You can call it a marriage of convenience, or a bond made out of necessity, but however you describe it, the joint bid by Grab and Singtel today for a digital full banking licence in Singapore is one that makes sense for both parties.
The two companies said today that they would establish a consortium to be one of the first such banking entities in Singapore, following a major liberalisation in the sector this year.
This means the consortium, 60 per cent owned by Grab and 40 per cent by Singtel, will be able to offer deposits and lend money to both retail and non-retail customers. Yes, as direct competitors to incumbents such as DBS and Oversea-Chinese Banking Corporation.
Yet, the new entrant, if the government regulator eventually gives the green light, will not be so keen to go after the same turf that traditional players have staked out for years.
There are lots of greenfield opportunities that both Grab and Singtel can grab, sorry for the pun, because they are already dealing with huge customer bases and have some form of e-payment offerings.
While the traditional banks may know your net worth, these two challengers will have a lot of minute data, for example, where you frequently travel to or whom you always contact.
This treasure trove of information is key to them selling the right products to you. Instead of endless mailers from the banks telling you to sign up for another new credit card or insurance policy, the digital banks do not have legacy systems and operating processes to hamper them.
They already offer e-wallet services today, which enable users to buy stuff and transfer money easily on the mobile phone, an increasingly important device that is reducing the importance of old banking accounts.
In this arena, Grab the “everything” app and Singtel the telecom operator have the upper hand. Extending existing services to a full banking offering is something that is logical in the long term.
It’s not too far fetched to have your telco offer to lend you money for a purchase, much like a bank would dangle low-interest loans for you to buy a watch, car or house.
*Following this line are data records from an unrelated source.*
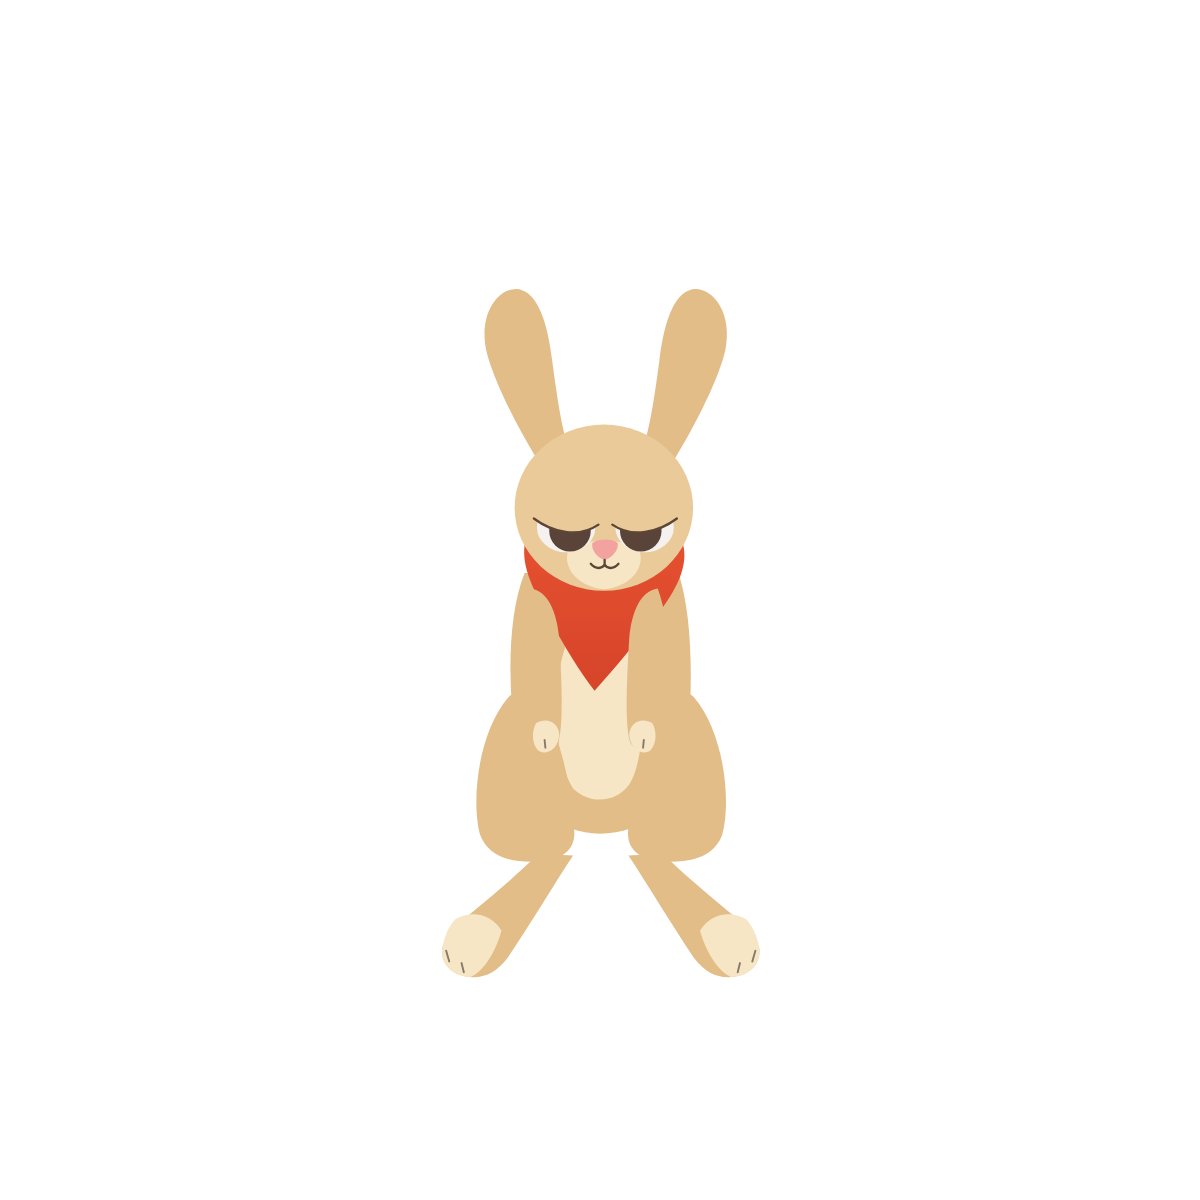
<!DOCTYPE html>
<html lang="en">
<head>
<meta charset="utf-8">
<title>Sleepy Rabbit</title>
<link rel="stylesheet" href="https://fonts.googleapis.com/css2?family=Nunito&display=swap">
<style>
  :root {
    --bg: #ffffff;
    --fur: #e3bd88;
    --fur-shade: #d6a86e;
    --fur-light: #eaca98;
    --cream: #f6e6c6;
    --scarf: #e4502f;
    --scarf-shade: #d6442a;
    --iris: #5a4338;
    --sclera: #f4f1ee;
    --line: #5e4636;
    --nose: #f2a3a0;
    --toe: #8a7a6a;
  }
  html, body {
    margin: 0;
    width: 1200px;
    height: 1200px;
    overflow: hidden;
    background: var(--bg);
    font-family: "Nunito", sans-serif;
  }
  .artboard { display: block; width: 1200px; height: 1200px; }
  .fur { fill: var(--fur); }
  .fur-shade { fill: var(--fur-shade); }
  .fur-light { fill: var(--fur-light); }
  .cream { fill: var(--cream); }
  .sclera { fill: var(--sclera); }
  .iris { fill: var(--iris); }
  .nose { fill: var(--nose); }
  .stroke-line { fill: none; stroke: var(--line); stroke-width: 3; stroke-linecap: round; }
  .toe-line { fill: none; stroke: var(--toe); stroke-width: 2.5; stroke-linecap: round; }
</style>
</head>
<body>
<svg class="artboard" viewBox="0 0 1560 1560" role="img" aria-label="Sleepy tan rabbit wearing a red scarf">
  <defs>
    <linearGradient id="scarf-fill" x1="0" y1="0" x2="0" y2="1">
      <stop offset="0" stop-color="var(--scarf)"/>
      <stop offset="1" stop-color="var(--scarf-shade)"/>
    </linearGradient>
    <g id="ear">
      <path class="fur" d="M700,600 C668,548 640,490 632,455 C622,405 650,372 675,376 C700,382 712,420 718,470 C726,530 732,565 742,590 Z"/>
    </g>
    <g id="hind-foot">
      <path class="fur" d="M700,1110 L745,1112 C720,1150 690,1200 660,1245 C645,1265 628,1272 610,1270 C590,1268 572,1255 575,1232 C580,1215 598,1198 615,1185 C645,1160 675,1135 700,1110 Z"/>
      <path class="cream" d="M592,1195 C615,1182 640,1190 652,1210 C645,1235 630,1262 612,1270 C590,1270 572,1255 575,1232 C578,1215 585,1202 592,1195 Z"/>
      <path class="toe-line" d="M580,1236 L584,1250 M600,1252 L603,1264"/>
    </g>
    <g id="haunch">
      <path class="fur" d="M662,905 C622,950 612,1040 624,1085 C634,1112 660,1122 700,1120 C735,1117 750,1102 746,1075 C742,1020 730,960 702,915 C692,898 675,895 662,905 Z"/>
    </g>
    <g id="fore-leg">
      <path class="fur" d="M690,765 C670,820 674,890 690,950 C696,975 716,982 726,965 C733,940 730,880 727,830 C724,795 712,768 690,765 Z"/>
      <path class="cream" d="M697,940 C710,932 726,938 727,955 C726,973 712,983 700,976 C691,968 691,950 697,940 Z"/>
      <path class="toe-line" d="M708,962 L709,972"/>
    </g>
  </defs>

  <g class="rabbit">
    <g class="ears">
      <use href="#ear"/>
      <use href="#ear" transform="translate(1575 0) scale(-1 1)"/>
    </g>

    <g class="hind-feet">
      <use href="#hind-foot"/>
      <use href="#hind-foot" transform="translate(1562 0) scale(-1 1)"/>
    </g>

    <path class="body fur" d="M682,745 C660,800 660,885 670,965 C680,1045 720,1082 780,1084 C845,1082 886,1042 894,965 C901,885 900,800 882,745 Z"/>
    <path class="belly cream" d="M735,840 C715,900 722,990 745,1025 C765,1045 800,1045 818,1020 C840,985 838,900 825,840 Z"/>

    <g class="haunches">
      <use href="#haunch"/>
      <use href="#haunch" transform="translate(1563 0) scale(-1 1)"/>
    </g>

    <path class="scarf" fill="url(#scarf-fill)" d="M682,708 C720,745 850,745 888,708 C895,735 880,765 860,792 C830,832 798,870 773,898 C755,875 732,838 712,800 C694,768 678,738 682,708 Z"/>

    <g class="fore-legs">
      <use href="#fore-leg"/>
      <use href="#fore-leg" transform="translate(1545 0) scale(-1 1)"/>
    </g>

    <g class="head">
      <ellipse class="fur-light" cx="785" cy="660" rx="116" ry="108"/>
      <path class="cream" d="M738,718 C752,698 818,698 832,718 C838,742 815,764 785,766 C756,764 732,742 738,718 Z"/>

      <g class="eye-left">
        <ellipse class="sclera" cx="736" cy="686" rx="38" ry="32"/>
        <circle class="iris" cx="741" cy="690" r="27"/>
        <path class="fur-light" d="M694,674 C688,642 712,626 738,628 C765,630 782,650 778,682 C750,700 718,692 694,674 Z"/>
        <path class="stroke-line" d="M694,674 C718,692 752,700 778,682"/>
      </g>
      <g class="eye-right">
        <ellipse class="sclera" cx="838" cy="686" rx="38" ry="32"/>
        <circle class="iris" cx="833" cy="690" r="27"/>
        <path class="fur-light" d="M880,674 C886,642 862,626 836,628 C809,630 792,650 796,682 C824,700 856,692 880,674 Z"/>
        <path class="stroke-line" d="M880,674 C856,692 822,700 796,682"/>
      </g>

      <path class="nose" d="M770,706 C778,700 796,700 803,706 C805,716 794,726 786,728 C778,726 768,716 770,706 Z"/>
      <path class="stroke-line" d="M786,728 L786,734 M768,733 C775,741 783,739 786,734 C789,739 797,741 804,733"/>
    </g>
  </g>
</svg>
</body>
</html>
But the offer might come straight on your app or phone, so you get your instant gratification, for better or worse.
A digital bank also means that transactions are done mostly digitally, so you likely won’t be visiting a bank branch. When was the last time you actually wanted to visit a bank branch, anyway? If you could, you’d rather do things digitally and avoid the queues.
The joint bid by Singtel and Grab also helps both parties. Facing a tough market in traditional telecom services in Singapore and abroad, Singtel is looking for a new revenue streams, while Grab would do well to leverage on Singtel’s network infrastructure, which can be relied on to deliver digital services reliably.
Though the new players promise disruption and better deals for consumers, the idea of telcos becoming banks isn’t new. Back in the 2000s, some of them already harboured ambitions to offer banking services on the mobile phone.
The technology was not quite ready back then. Plus, if you asked most regulators around the world then, many would have thought that banking was a sector that was safe from disruption.
The situation is different now, of course. Singapore’s move to offer digital banking licenses is already behind regional rival Hong Kong’s. The Special Administrative Region gave out eight digital-only “virtual banking” licences in March this year.
There is good reason for the Monetary Authority of Singapore to be careful, to be fair. It has told these new digital players to show they can make money, rather than simply grow like a tech startup while piling up the losses.
After all, a bank can’t keep losing money, because folks who put money in their bank accounts are not investors but people who trust the bank to safekeep it.
This is also where Grab needs the stability of Singtel. No matter how big its ride-hailing or food delivery operations are in Southeast Asia, it is still losing money. It hasn’t turned in a profit, quarter after quarter, like Singtel.
The last thing you want is for a digital bank to lose all of its customers’ deposits. We’ve already seen that when tech startups up and go without notice – remember oBike – and it’s probably a good thing that digital banks are regulated stringently from the start.
If the regulators do grant them a licence, it will be interesting to see what Grab and Singtel can come up with. That’s not forgetting other prospective players in Singapore, such as Razer, which now offers an e-wallet. The new year looks set to bring disruption to the banking market.